Your assignment:
Return, from the data below, each line that contains the word "render".

(Information provided)

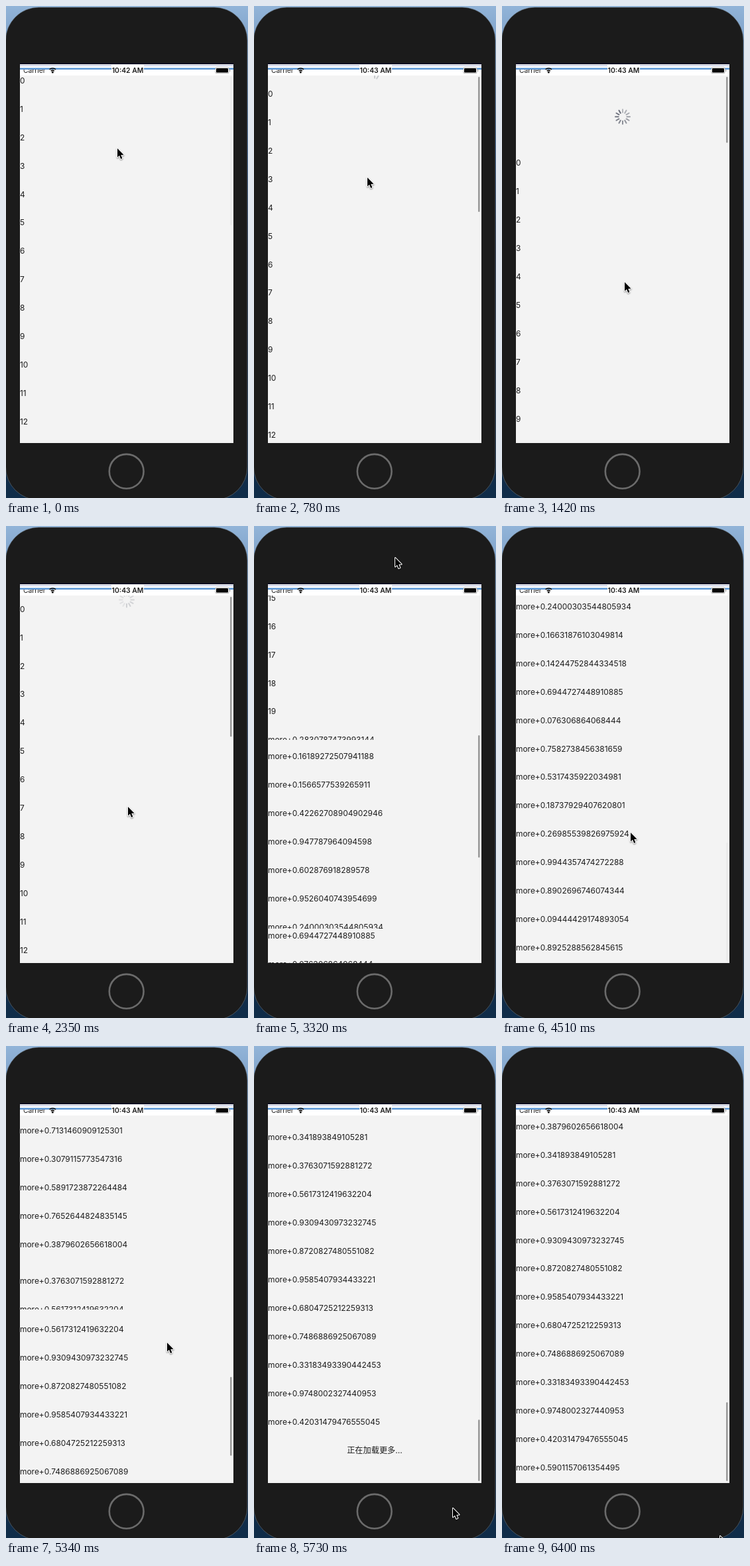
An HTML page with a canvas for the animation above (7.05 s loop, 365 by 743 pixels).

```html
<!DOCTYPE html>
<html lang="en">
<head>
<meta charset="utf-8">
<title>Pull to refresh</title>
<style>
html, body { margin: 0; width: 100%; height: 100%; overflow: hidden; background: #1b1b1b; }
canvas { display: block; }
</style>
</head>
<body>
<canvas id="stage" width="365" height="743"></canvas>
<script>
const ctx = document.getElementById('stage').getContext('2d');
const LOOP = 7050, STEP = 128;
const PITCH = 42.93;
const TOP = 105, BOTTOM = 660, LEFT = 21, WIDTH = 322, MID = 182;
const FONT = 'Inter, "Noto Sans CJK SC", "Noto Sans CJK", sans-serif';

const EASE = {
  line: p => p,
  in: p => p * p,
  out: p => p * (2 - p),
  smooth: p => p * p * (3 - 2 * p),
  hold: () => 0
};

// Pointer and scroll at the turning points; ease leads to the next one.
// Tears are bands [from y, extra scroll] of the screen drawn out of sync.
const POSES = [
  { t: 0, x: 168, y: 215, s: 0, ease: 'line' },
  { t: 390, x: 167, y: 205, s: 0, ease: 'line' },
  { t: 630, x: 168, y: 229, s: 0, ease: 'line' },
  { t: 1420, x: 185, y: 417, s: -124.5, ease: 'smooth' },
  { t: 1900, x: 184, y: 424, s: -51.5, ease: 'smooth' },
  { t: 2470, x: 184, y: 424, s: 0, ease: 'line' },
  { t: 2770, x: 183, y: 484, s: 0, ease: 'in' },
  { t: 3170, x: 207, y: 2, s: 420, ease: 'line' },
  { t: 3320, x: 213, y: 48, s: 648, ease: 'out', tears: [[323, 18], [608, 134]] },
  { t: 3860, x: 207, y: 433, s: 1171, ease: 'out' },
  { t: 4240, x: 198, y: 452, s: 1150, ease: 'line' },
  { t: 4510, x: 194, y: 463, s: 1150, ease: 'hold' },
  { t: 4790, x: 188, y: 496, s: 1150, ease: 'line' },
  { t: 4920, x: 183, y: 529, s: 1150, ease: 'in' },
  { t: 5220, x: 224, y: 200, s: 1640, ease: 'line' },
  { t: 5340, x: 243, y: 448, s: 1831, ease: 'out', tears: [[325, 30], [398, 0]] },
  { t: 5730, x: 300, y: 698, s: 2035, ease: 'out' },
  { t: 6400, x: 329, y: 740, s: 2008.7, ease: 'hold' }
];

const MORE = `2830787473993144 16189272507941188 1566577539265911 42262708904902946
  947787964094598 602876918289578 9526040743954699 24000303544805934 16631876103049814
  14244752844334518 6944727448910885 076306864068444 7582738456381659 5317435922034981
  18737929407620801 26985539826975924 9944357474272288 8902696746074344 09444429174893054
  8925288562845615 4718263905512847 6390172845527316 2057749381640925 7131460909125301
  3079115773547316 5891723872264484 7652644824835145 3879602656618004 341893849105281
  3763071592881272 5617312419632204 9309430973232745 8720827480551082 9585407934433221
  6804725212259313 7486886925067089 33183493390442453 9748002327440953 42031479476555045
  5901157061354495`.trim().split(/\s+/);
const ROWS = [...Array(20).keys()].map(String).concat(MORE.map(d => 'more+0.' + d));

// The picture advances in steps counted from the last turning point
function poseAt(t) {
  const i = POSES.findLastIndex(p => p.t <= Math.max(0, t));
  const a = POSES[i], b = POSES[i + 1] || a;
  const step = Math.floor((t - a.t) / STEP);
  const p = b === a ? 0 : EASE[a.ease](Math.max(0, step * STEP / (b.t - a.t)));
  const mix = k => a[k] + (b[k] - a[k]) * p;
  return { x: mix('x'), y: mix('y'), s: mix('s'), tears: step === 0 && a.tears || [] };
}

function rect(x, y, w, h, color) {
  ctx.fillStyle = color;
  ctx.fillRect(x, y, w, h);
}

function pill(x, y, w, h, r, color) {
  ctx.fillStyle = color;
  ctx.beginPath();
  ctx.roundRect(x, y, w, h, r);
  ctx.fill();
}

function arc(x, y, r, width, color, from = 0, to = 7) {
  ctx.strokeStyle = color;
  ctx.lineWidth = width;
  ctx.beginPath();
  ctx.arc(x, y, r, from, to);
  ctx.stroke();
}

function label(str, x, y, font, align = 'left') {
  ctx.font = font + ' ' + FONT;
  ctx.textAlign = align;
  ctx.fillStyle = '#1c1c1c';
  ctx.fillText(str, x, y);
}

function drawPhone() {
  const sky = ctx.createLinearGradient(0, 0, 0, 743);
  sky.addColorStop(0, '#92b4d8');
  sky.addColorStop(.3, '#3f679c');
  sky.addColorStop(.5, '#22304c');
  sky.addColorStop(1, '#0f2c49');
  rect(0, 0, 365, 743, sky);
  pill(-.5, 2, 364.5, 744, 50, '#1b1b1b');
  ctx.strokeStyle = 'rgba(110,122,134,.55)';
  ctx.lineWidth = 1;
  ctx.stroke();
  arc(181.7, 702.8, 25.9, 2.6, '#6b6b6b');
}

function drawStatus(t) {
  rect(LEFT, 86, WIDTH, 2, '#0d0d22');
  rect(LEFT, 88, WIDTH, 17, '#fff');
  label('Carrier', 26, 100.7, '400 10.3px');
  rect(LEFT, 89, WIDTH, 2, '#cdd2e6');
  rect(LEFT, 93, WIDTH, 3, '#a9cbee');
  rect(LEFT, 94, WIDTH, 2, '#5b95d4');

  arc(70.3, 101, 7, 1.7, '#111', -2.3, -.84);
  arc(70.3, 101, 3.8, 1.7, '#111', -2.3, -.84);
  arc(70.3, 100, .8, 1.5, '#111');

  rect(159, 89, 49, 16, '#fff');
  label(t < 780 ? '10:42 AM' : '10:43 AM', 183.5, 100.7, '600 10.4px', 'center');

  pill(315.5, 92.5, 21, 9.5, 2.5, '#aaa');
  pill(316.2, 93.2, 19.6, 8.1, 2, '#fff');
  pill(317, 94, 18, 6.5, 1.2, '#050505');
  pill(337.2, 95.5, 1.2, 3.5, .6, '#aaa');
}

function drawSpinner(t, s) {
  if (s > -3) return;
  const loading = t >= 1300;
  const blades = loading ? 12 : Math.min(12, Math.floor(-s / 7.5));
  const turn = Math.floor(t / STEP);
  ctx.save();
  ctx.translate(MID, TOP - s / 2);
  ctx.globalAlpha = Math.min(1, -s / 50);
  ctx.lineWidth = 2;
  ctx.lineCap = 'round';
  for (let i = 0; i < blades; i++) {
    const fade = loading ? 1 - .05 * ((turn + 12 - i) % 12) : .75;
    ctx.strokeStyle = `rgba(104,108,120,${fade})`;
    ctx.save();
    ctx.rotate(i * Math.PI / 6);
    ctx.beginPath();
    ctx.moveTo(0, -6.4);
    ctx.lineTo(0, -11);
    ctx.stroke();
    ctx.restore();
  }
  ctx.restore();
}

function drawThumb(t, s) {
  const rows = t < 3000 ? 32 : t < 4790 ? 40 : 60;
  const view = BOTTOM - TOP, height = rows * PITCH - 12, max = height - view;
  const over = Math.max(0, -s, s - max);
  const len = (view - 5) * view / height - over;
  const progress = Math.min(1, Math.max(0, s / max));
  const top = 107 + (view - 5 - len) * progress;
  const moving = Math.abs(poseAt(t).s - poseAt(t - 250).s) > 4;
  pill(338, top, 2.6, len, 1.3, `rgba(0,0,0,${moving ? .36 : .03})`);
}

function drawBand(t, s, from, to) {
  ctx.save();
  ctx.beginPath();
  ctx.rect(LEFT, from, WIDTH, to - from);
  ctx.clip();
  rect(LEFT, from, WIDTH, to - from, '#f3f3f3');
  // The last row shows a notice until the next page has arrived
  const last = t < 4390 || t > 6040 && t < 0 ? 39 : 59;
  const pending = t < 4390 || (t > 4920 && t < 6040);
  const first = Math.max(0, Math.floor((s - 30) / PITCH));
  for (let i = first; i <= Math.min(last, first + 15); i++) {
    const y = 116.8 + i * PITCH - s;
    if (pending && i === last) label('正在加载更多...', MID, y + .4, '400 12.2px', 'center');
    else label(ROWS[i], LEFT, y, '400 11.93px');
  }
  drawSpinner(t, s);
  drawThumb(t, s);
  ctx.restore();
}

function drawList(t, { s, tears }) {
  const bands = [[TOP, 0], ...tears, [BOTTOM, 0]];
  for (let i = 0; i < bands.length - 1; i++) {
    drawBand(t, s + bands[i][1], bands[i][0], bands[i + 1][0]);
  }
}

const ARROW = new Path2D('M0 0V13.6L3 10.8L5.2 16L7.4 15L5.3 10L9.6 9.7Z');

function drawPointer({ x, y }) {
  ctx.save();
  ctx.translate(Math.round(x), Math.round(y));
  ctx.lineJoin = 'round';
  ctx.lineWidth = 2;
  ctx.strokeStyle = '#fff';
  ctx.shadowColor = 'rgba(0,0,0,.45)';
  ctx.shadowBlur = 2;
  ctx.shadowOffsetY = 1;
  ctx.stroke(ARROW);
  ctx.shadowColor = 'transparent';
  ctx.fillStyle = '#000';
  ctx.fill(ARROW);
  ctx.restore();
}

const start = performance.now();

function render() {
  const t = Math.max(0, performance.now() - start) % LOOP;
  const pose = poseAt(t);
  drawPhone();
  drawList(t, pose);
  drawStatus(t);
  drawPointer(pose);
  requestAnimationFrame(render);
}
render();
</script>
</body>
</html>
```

(End Information provided)

Answer space:
function render() {
  requestAnimationFrame(render);
render();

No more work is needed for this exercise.